x

Abu Dhabi, UAESaturday 20 October 2018

Saudi Arabia’s Misk partners with UN to bridge opportunity gap for world’s youth

The organisation wants a high profile for issues around the $2.5 trillion youth economy

Challenges facing those aged under 35 are shaped by a dividing line between those excluded from the workforce and those confident they can master the future, a Saudi not-for-profit said at the sidelines of the United Nations General Assembly on Wednesday.

Saudi Arabia’s Misk Global Forum has developed a worldwide agenda to bridge the opportunity gap between the under 35s in an initiative that has been embraced in a strategic partnership by the UN.

Now in its third year of using the annual General Assembly gathering in New York as a platform for the rapid evolution of the Saudi economy, Misk wants a high profile for issues surrounding the $2.5 trillion youth economy.

A panel at the Bloomberg Business Forum organised by Misk heard that employing youth creates its own dynamic to innovate with technology.

According to Josh Geigel, the founder of Virgin Hyperloop, the transit firm has a workforce with an average age of 34 with a “bulge” of employees a decade younger.

“I will change the world through the technology I build,” he said. “We look at places like Saudi Arabia or India that don’t have the infrastructure yet and ask why bring something that’s 150 years old when you bring in something that’s tomorrow now.”

Technology creates a challenge of adaptation, according to Jacqueline Novogratz, CEO of Acumen, a non-profit investor in poverty stricken areas. “Who are the people who too often the world throws away?” she asked. “We find the entrepreneurs who are helping those people.”

_________________

Read more:

Jeddah’s art scene takes shape under its own terms

A new project traces the history of the UAE's urban design

Art Dubai to partner with Saudi Arabia’s Misk Art Institute

_________________

The changing nature of the workforce places the onus on youth to use different career tactics from the previous generation. “The one soulmate mentor concept is dead, you got to get a circle of mentors,” said Linda Rottenberg, co-founder of Endeavor Global.

“Role models are really underestimated. We’re not hearing the story for example that 50 per cent of the high growth individuals in the Middle East is women, for example.”

Dara Khosrowshahi, the chief executive of Uber, took issue with the view that technology and labour were competitors.” We have really smart AI (Artificial Intelligence) algorithms and our diver partners are way smarter than our algorithm,” he told the meeting.
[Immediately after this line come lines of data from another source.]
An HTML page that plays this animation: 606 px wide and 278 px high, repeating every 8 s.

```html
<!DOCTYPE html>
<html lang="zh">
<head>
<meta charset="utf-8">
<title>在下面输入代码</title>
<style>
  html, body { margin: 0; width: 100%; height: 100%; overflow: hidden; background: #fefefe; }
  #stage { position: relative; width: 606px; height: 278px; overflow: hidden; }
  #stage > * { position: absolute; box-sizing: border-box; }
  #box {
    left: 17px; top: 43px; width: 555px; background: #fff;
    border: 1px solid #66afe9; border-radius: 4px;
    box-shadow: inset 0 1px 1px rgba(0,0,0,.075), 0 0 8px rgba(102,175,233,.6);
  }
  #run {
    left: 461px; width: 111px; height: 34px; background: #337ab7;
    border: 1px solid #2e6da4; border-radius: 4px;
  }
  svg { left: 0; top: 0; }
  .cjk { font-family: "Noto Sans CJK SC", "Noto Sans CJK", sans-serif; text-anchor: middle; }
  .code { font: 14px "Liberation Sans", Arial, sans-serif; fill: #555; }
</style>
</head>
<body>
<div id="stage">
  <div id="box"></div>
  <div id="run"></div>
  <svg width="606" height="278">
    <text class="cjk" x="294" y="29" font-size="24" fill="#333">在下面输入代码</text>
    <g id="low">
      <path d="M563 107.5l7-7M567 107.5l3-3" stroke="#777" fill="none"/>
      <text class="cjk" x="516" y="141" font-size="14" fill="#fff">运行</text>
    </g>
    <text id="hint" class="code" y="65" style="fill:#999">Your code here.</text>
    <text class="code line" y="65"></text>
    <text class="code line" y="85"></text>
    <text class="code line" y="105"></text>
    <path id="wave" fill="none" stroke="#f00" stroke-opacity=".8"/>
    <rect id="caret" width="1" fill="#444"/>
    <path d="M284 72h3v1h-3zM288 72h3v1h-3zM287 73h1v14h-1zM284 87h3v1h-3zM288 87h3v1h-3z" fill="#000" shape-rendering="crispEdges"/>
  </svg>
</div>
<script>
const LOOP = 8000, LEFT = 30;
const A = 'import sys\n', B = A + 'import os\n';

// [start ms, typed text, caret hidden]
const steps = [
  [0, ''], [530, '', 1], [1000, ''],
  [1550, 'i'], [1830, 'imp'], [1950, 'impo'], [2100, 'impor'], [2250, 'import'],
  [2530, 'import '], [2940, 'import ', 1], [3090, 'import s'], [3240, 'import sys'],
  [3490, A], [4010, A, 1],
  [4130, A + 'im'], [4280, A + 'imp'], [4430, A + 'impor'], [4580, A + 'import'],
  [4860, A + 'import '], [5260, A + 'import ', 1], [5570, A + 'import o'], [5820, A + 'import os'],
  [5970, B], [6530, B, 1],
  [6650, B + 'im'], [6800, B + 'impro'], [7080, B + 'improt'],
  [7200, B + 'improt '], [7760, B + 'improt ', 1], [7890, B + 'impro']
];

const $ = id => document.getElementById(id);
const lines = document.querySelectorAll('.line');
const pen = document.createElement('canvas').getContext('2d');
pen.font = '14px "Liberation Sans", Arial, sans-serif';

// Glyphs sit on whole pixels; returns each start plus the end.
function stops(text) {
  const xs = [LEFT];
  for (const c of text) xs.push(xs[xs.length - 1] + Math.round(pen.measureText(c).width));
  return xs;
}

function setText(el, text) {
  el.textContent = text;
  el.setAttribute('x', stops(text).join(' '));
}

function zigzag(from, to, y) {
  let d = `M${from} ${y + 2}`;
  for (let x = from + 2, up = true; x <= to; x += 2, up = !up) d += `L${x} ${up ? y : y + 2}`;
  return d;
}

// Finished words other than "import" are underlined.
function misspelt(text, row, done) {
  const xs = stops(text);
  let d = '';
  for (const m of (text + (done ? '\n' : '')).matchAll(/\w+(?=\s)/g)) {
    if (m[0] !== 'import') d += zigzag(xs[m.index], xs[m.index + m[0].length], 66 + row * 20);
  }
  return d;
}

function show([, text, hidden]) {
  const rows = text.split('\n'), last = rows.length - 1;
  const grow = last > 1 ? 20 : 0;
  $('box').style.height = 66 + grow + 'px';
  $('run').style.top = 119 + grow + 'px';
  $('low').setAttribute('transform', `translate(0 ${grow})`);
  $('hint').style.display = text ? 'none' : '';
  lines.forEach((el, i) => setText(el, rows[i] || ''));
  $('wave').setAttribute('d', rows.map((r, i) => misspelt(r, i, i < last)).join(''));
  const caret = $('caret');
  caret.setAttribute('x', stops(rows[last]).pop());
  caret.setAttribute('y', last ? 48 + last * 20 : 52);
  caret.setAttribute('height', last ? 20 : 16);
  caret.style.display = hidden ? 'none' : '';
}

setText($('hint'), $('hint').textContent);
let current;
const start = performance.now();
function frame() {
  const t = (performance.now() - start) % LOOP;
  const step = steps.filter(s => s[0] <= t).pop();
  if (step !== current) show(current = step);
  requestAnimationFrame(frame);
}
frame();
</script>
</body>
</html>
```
“The superior entity [in the future] is a melding of machine and human. The blockages to traditional work are too high, technology can provide more on-ramps. I’m confident we will get to a point where work on demand with all the protections that you need will be the norm.”

It is just these sort of exchanges that Misk now plans to organise under a UN umbrella after entering a partnership with the office of the Secretary General’s Envoy on Youth in New York.

“The Misk Foundation is committed to helping as many young people around the world realise their potential in the future economy and to encourage active global citizenship,” said Bader Al Saker, the Misk chairman.

“The strategic agreement that we are signing today shows our commitment to this mission. Partnering with the United Nations will greatly enhance its vital work around the world to help young people from all backgrounds to realise their potential and meet the Sustainable Development Goals.”

The partners aim to create multiple initiatives to directly reach and mobilise 50 million young people globally by the year 2030 so that the UN’s Sustainable Development Goals can be achieved from the grassroots.

The Misk leadership said its mission is to discover, develop and empower young people to become active participants in the knowledge economy both globally and in the reforming Saudi Arabian economy.

Misk plans to launch the finds of a global survey of 25,000 young people that assessed future skills needs in November. Conducted across all regions, the Global Youth Index examines the needs differences and similarities between Africa and America. It places an emphasis not just on digital skills but also the creative and design skills needed to thrive.